In these times, with COVID-19 looming large in our minds and social distancing becoming a mandated enforcement, it’s not the best time for holding in-person meetings. However some meetings must still take place. To reduce the in-person attendance, encourage absentee ballots or electronic voting and offer online or telephone attendance.
With the advent of technologies like Skype and Zoom teleconferences have never been easier. Or even a good old fashioned speaker phone can do the trick.
Should meetings be cancelled or move virtual?
Any non-essential meeting should be canceled or postponed at this time. If a meeting is critical or cannot be delayed, it can move online or to a telephone conference call. It’s also important to remind people that board meetings cannot be recorded if they do attend remotely.
The health and wellness of the community holds president so annual meetings and any other non-essential meetings should be canceled or delayed.
For board meetings, conference phone calls are perfectly acceptable as long as all members can hear each other. This counts as if the members were physically present.
Some associations may try to argue for emergency meeting status. However, according to Florida Statue §720.316 on association emergency powers. This outbreak would most likely not hold up as a full emergency yet.
What if you are in the middle of an election?
If you are or were currently in the midst of the election during the outbreak you have two options.
- Suspend the annual meeting until after the outbreak has been contained. After the pandemic, you can reschedule the meeting and have the inspector count the ballots. From here everything would go on as usual in a typical election.
- You can suspend attendance but you can still count the ballots. In this option there will be no physical meeting but an inspector can open the ballots and count results. The downside to this is that no one can observe the counting of ballots. Depending on provisions ,statutes and bylaws this may be contrary to requirements, however under the current circumstances it may be acceptable. It is highly recommended that you contact an attorney to determine if this is a legal option for you.
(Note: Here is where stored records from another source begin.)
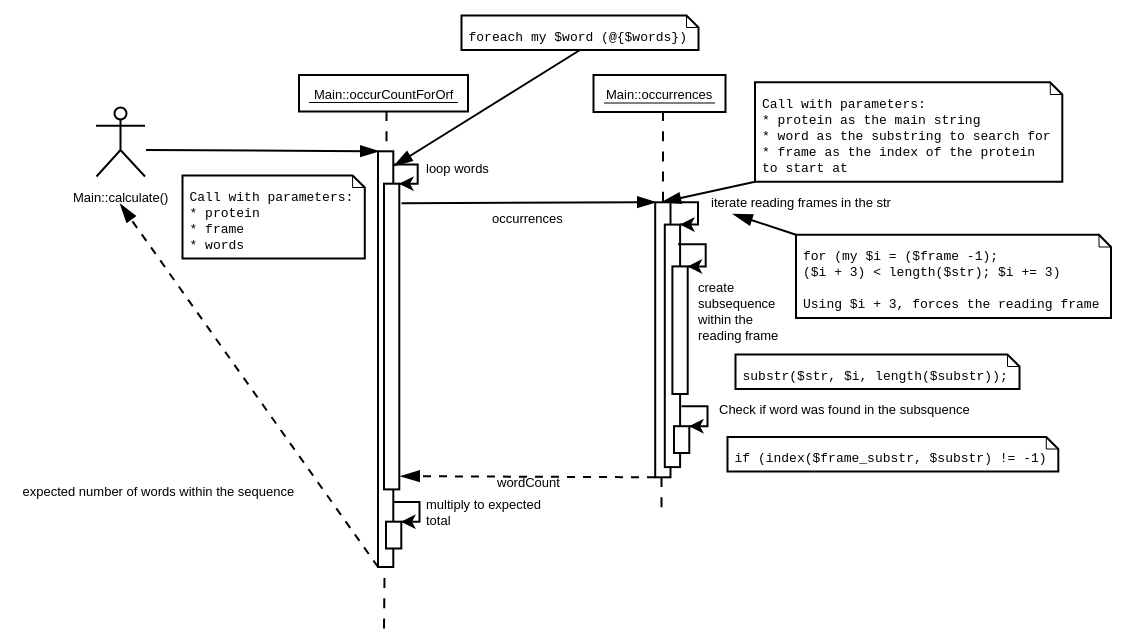
<!DOCTYPE html>
<html lang="en">
<head>
<meta charset="utf-8">
<title>Sequence diagram: Main::calculate()</title>
<style>
  :root { --ink: #000; --paper: #fff; }
  * { box-sizing: border-box; margin: 0; }
  html, body { width: 1124px; height: 644px; overflow: hidden; background: var(--paper); }
  .diagram {
    position: relative; width: 1124px; height: 644px; overflow: hidden;
    color: var(--ink); font: 13px/16.2px "Liberation Sans", Arial, sans-serif;
  }
  .shapes { position: absolute; left: 0; top: 0; fill: none; stroke: var(--ink); stroke-width: 2; }
  .box { fill: var(--paper); }
  .fold { stroke-width: 1; }
  .underline { stroke-width: 1; }
  .lifeline { stroke-dasharray: 10 10.2; }
  .return { stroke-dasharray: 8 8; }
  .head { fill: var(--ink); stroke: none; }
  .label, .code { position: absolute; left: var(--x); top: var(--y); white-space: pre; }
  .code { font-family: "Liberation Mono", "Courier New", monospace; }
</style>
</head>
<body>
<main class="diagram">
  <svg class="shapes" width="1124" height="644" viewBox="0 0 1124 644" aria-hidden="true">
    <defs>
      <marker id="call-head" markerUnits="userSpaceOnUse" markerWidth="20" markerHeight="12" refX="20" refY="6" orient="auto">
        <path class="head" d="M0 0L20 6L0 12Z"/>
      </marker>
      <marker id="loop-head" markerUnits="userSpaceOnUse" markerWidth="15" markerHeight="15" refX="15" refY="7.5" orient="auto">
        <path class="head" d="M0 0L15 7.5L0 15L4 7.5Z"/>
      </marker>
    </defs>

    <g id="actor">
      <circle cx="120.5" cy="113.5" r="6"/>
      <path d="M120.5 119.5V150M96 125.7H145M96.5 176.5L120.5 150L145 176.5"/>
    </g>

    <g id="lifelines" class="lifeline">
      <path d="M386.5 111V151"/>
      <path d="M384.5 578L384 630"/>
      <path d="M663 111V202"/>
      <path d="M661.5 477V508"/>
    </g>

    <g id="participants">
      <rect class="box" x="299" y="75" width="169" height="36.5"/>
      <path class="underline" d="M309 102.5H458"/>
      <rect class="box" x="593.5" y="75" width="132" height="37"/>
      <path class="underline" d="M604 103H715"/>
    </g>

    <g id="notes">
      <path class="box" d="M461.5 15.5H686.5L698.5 27.5V50H461.5Z"/>
      <path class="fold" d="M686.5 15.5V27.5H698.5"/>
      <path class="box" d="M755 82.3H1050L1062.3 94.5V181.7H755Z"/>
      <path class="fold" d="M1050.3 82.3V94.5H1062.3"/>
      <path class="box" d="M182.5 175.5H352.6L364.8 187.5V258.5H182.5Z"/>
      <path class="fold" d="M352.6 175.5V187.5H364.8"/>
      <path class="box" d="M796 234.7H1099L1111 247V318H796Z"/>
      <path class="fold" d="M1099 234.7V247H1111"/>
      <path class="box" d="M735.5 354.5H1007.5L1019.5 366.5V389H735.5Z"/>
      <path class="fold" d="M1007.5 354.5V366.5H1019.5"/>
      <path class="box" d="M727.5 437H1046.3L1058.3 449V471.5H727.5Z"/>
      <path class="fold" d="M1046.3 437V449H1058.3"/>
    </g>

    <g id="activations" class="box">
      <rect x="378" y="151.3" width="15.3" height="415.7"/>
      <rect x="384" y="183.7" width="15.3" height="305.7"/>
      <rect x="386" y="521.7" width="15.3" height="26.8"/>
      <rect x="655.2" y="202.3" width="15.3" height="275"/>
      <rect x="664.8" y="224.6" width="15.3" height="242.5"/>
      <rect x="672.4" y="266.4" width="15.3" height="127.6"/>
      <rect x="674" y="426.2" width="15.3" height="26.8"/>
    </g>

    <g id="self-calls" marker-end="none">
      <path marker-end="url(#loop-head)" d="M393.3 164.5H417.7V183.7H399"/>
      <path marker-end="url(#loop-head)" d="M393.3 502H419.5V521.7H401"/>
      <path marker-end="url(#loop-head)" d="M670.5 202.3H698V224.6H680"/>
      <path marker-end="url(#loop-head)" d="M678 244.2H705.7V266.4H687.5"/>
      <path marker-end="url(#loop-head)" d="M681.5 406.2H707.5V426.2H689"/>
    </g>

    <g id="messages">
      <path d="M146 150L365 151.2"/>
      <path class="head" d="M360 145L380 151.3L360 157.2Z"/>
      <path d="M401.5 203.2L642 202.3"/>
      <path class="head" d="M637 196L657 202.2L637 208.3Z"/>
      <path class="return" d="M655 477.3L414 476.2"/>
      <path class="head" d="M420 470L399.5 476.2L420 482.3Z"/>
      <path class="return" d="M378 567L128 215"/>
      <path class="head" d="M119.5 203L126.5 223.3L136.5 216Z"/>
    </g>

    <g id="note-links">
      <path d="M580 50L405 159"/>
      <path class="head" d="M393 166.5L407 150.5L413.5 161Z"/>
      <path d="M755 181.7L675 199.2"/>
      <path class="head" d="M661 202.2L679.5 192L682 204Z"/>
      <path d="M796 234.7L746 218.3"/>
      <path class="head" d="M732 213.8L753.8 214.2L750 226Z"/>
    </g>
  </svg>

  <p class="label" style="--x:73px;--y:189.5px">Main::calculate()</p>
  <p class="label" style="--x:314px;--y:86.5px">Main::occurCountForOrf</p>
  <p class="label" style="--x:606px;--y:86.5px">Main::occurrences</p>

  <p class="label" style="--x:426px;--y:160.5px">loop words</p>
  <p class="label" style="--x:492px;--y:210.5px">occurrences</p>
  <p class="label" style="--x:711px;--y:194.5px">iterate reading frames in the str</p>
  <p class="label" style="--x:698px;--y:279.5px">create
subsequence
within the
reading frame</p>
  <p class="label" style="--x:719px;--y:401.5px">Check if word was found in the subsquence</p>
  <p class="label" style="--x:497px;--y:474.5px">wordCount</p>
  <p class="label" style="--x:426px;--y:496.5px">multiply to expected
total</p>
  <p class="label" style="--x:22.5px;--y:483.5px">expected number of words within the sequence</p>

  <p class="code" style="--x:468.5px;--y:29.5px">foreach my $word (@{$words})</p>
  <p class="code" style="--x:762px;--y:96.5px">Call with parameters:
* protein as the main string
* word as the substring to search for
* frame as the index of the protein
to start at</p>
  <p class="code" style="--x:189.5px;--y:189.5px">Call with parameters:
* protein
* frame
* words</p>
  <p class="code" style="--x:803px;--y:248.5px">for (my $i = ($frame -1);
($i + 3) &lt; length($str); $i += 3)

Using $i + 3, forces the reading frame</p>
  <p class="code" style="--x:742.5px;--y:368.5px">substr($str, $i, length($substr));</p>
  <p class="code" style="--x:734.5px;--y:450.5px">if (index($frame_substr, $substr) != -1)</p>
</main>
</body>
</html>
Overall, our advice is to play it safe. Suspend meetings or cancel them if necessary, but by all means avoid large gatherings. When applicable, if meetings are still going to be held remotely, they must still fall under all provisions of normal board meetings all except for the in-person attendance. This means that notice must still be posted within the appropriate time frame and the notes on what is being discussed should be posted according to regulations.